What to produce
Report all lines below with the word "return".
+++ Input
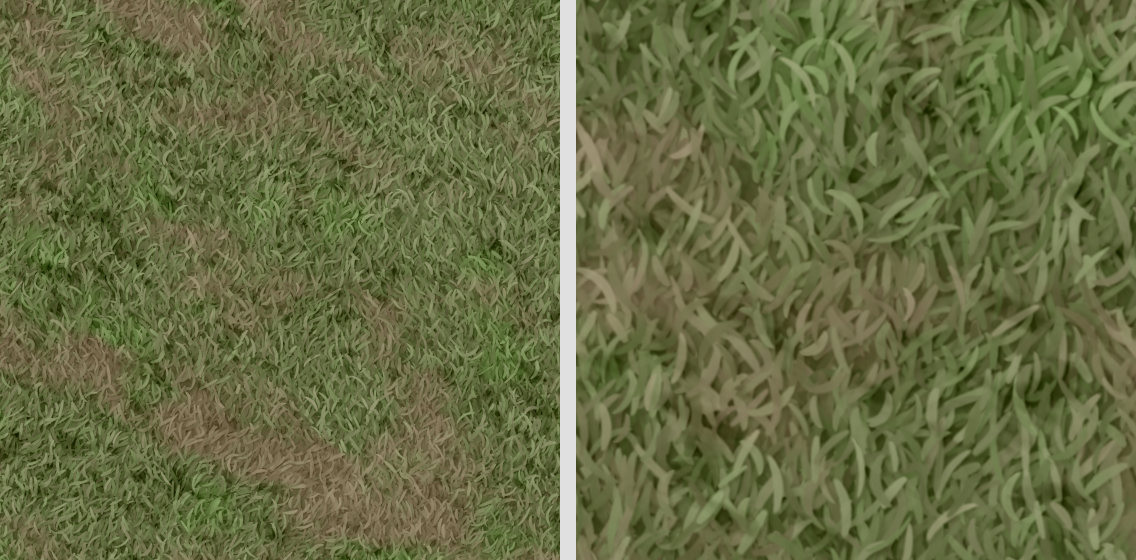
Left: the whole. Right: its middle third, enlarged.
Give the GLSL for this texture, as a Shadertoy shader.

```glsl
// Draws a rough lawn: layered short grass blades with dry, straw-coloured patches.

const vec3 GREEN = vec3(0.400, 0.442, 0.268);
const vec3 STRAW = vec3(0.490, 0.432, 0.322);
const vec3 FRESH_TINT = vec3(-0.020, 0.022, -0.022);
const int LAYERS = 10;
const float CELL_SIZE = 0.022;

// Integer hash: three random values in 0..1 for a cell and a seed.
vec3 hash3(vec2 cell, int seed) {
    uvec3 v = uvec3(ivec3(ivec2(cell), seed)) * 1664525u + 1013904223u;
    v.x += v.y * v.z; v.y += v.z * v.x; v.z += v.x * v.y;
    v ^= v >> 16u;
    v.x += v.y * v.z; v.y += v.z * v.x; v.z += v.x * v.y;
    return vec3(v >> 8u) / 16777216.0;
}

float valueNoise(vec2 p, int seed) {
    vec2 cell = floor(p);
    vec2 f = fract(p);
    f = f * f * (3.0 - 2.0 * f);
    float low = mix(hash3(cell, seed).x, hash3(cell + vec2(1, 0), seed).x, f.x);
    float high = mix(hash3(cell + vec2(0, 1), seed).x, hash3(cell + vec2(1, 1), seed).x, f.x);
    return mix(low, high, f.y);
}

float fbm(vec2 p, int seed) {
    float sum = 0.0;
    float weight = 0.533;
    for (int i = 0; i < 4; i++) {
        sum += weight * valueNoise(p, seed + i);
        p = mat2(1.6, 1.2, -1.2, 1.6) * p;
        weight *= 0.5;
    }
    return sum;
}

vec2 rotate(vec2 p, float angle) {
    float c = cos(angle), s = sin(angle);
    return vec2(c * p.x - s * p.y, s * p.x + c * p.y);
}

float softSpot(vec2 p, vec2 centre, vec2 radius) {
    vec2 d = (p - centre) / radius;
    return exp(-dot(d, d));
}

// Dryness 0..1: a slanting worn band, a few patches and ragged noise.
float dryness(vec2 p) {
    float bandOffset = (p.y - 0.41 + 0.46 * p.x) / 0.075;
    float worn = 0.55 * exp(-bandOffset * bandOffset);
    worn += 0.50 * softSpot(p, vec2(0.40, 0.95), vec2(0.18, 0.10));
    worn += 0.32 * softSpot(p, vec2(0.47, 0.78), vec2(0.10, 0.07));
    worn += 0.40 * softSpot(p, vec2(0.77, 0.21), vec2(0.06, 0.04));
    float ragged = fbm(rotate(p, 0.43) * vec2(9.0, 15.0), 40) - 0.5;
    return smoothstep(0.02, 0.80, worn + 1.3 * ragged + 0.12);
}

// Coverage (x) and position from root to tip, -1..1 (y), of a bent blade.
vec2 blade(vec2 p, float reach, float width, float bend, float blur) {
    float along = p.y / reach;
    float side = abs(p.x - bend * reach * (along * along - 0.4));
    float taper = width * sqrt(max(1.0 - along * along, 0.0));
    float cover = 1.0 - smoothstep(taper - blur, taper + blur, side);
    return vec2(cover * smoothstep(1.0, 0.8, abs(along)), along);
}

// Lays one grid of scattered blades over the colour below.
vec3 grassLayer(vec3 below, vec2 p, int layer, float dry, float lean, float blur) {
    float height = float(layer) / float(LAYERS - 1);
    vec2 grid = p / CELL_SIZE + hash3(vec2(layer), 7).xy * 20.0;
    vec2 home = floor(grid);
    vec3 col = below;
    for (int y = -1; y <= 1; y++)
    for (int x = -1; x <= 1; x++) {
        vec2 cell = home + vec2(x, y);
        vec3 place = hash3(cell, 100 + layer);
        vec3 shape = hash3(cell, 200 + layer);
        vec3 look = hash3(cell, 300 + layer);
        vec2 local = (grid - cell - place.xy) * CELL_SIZE;
        local = rotate(local, lean + (place.z - 0.5) * 1.9);
        float reach = mix(0.010, 0.021, shape.x);
        float width = mix(0.0018, 0.0034, shape.y);
        float bend = (shape.z - 0.5) * 0.9;

        // A thin shadow beside the blade, then the blade itself.
        float shade = blade(local - vec2(0.0025, -0.002), reach, width, bend, blur * 1.5).x;
        col -= 0.035 * shade * height;
        vec2 leaf = blade(local, reach, width, bend, blur);
        float tone = mix(-0.105, 0.072, height) + (look.x - 0.5) * 0.21 + 0.025 * leaf.y;
        float straw = clamp(dry + (look.y - 0.5) * 0.45, 0.0, 1.0);
        vec3 leafColour = mix(GREEN, STRAW, straw) + tone * mix(1.0, 0.72, dry);
        leafColour += FRESH_TINT * (look.z - 0.5) * (1.0 - dry);
        col = mix(col, leafColour, leaf.x * 0.92);
    }
    return col;
}

void mainImage(out vec4 fragColor, in vec2 fragCoord) {
    vec2 p = fragCoord / iResolution.y;
    float blur = max(0.0013, 0.7 / iResolution.y);
    float dry = dryness(p);
    float lean = 0.25 + (valueNoise(p * 7.0, 60) - 0.5) * 1.0;

    // Dark thatch under the blades.
    vec3 col = mix(GREEN, STRAW, dry) - mix(0.15, 0.07, dry);
    col += 0.12 * (fbm(p * 90.0, 70) - 0.5);
    for (int i = 0; i < LAYERS; i++) col = grassLayer(col, p, i, dry, lean, blur);

    // Slanting hollows, broad light changes and lusher tufts.
    float hollow = fbm(rotate(p, 0.5) * vec2(24.0, 48.0), 80);
    col -= 0.12 * smoothstep(0.56, 0.78, hollow) * (1.0 - 0.5 * dry);
    col += 0.07 * (fbm(p * 6.0, 90) - 0.5) + 0.05 * (fbm(p * 130.0, 95) - 0.5);
    col += FRESH_TINT * smoothstep(0.52, 0.75, fbm(p * 8.0, 110)) * (1.0 - dry);
    fragColor = vec4(clamp(col, 0.0, 1.0), 1.0);
}
```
++++++
Exercise result
    return vec3(v >> 8u) / 16777216.0;
    return mix(low, high, f.y);
    return sum;
    return vec2(c * p.x - s * p.y, s * p.x + c * p.y);
    return exp(-dot(d, d));
    return smoothstep(0.02, 0.80, worn + 1.3 * ragged + 0.12);
    return vec2(cover * smoothstep(1.0, 0.8, abs(along)), along);
    return col;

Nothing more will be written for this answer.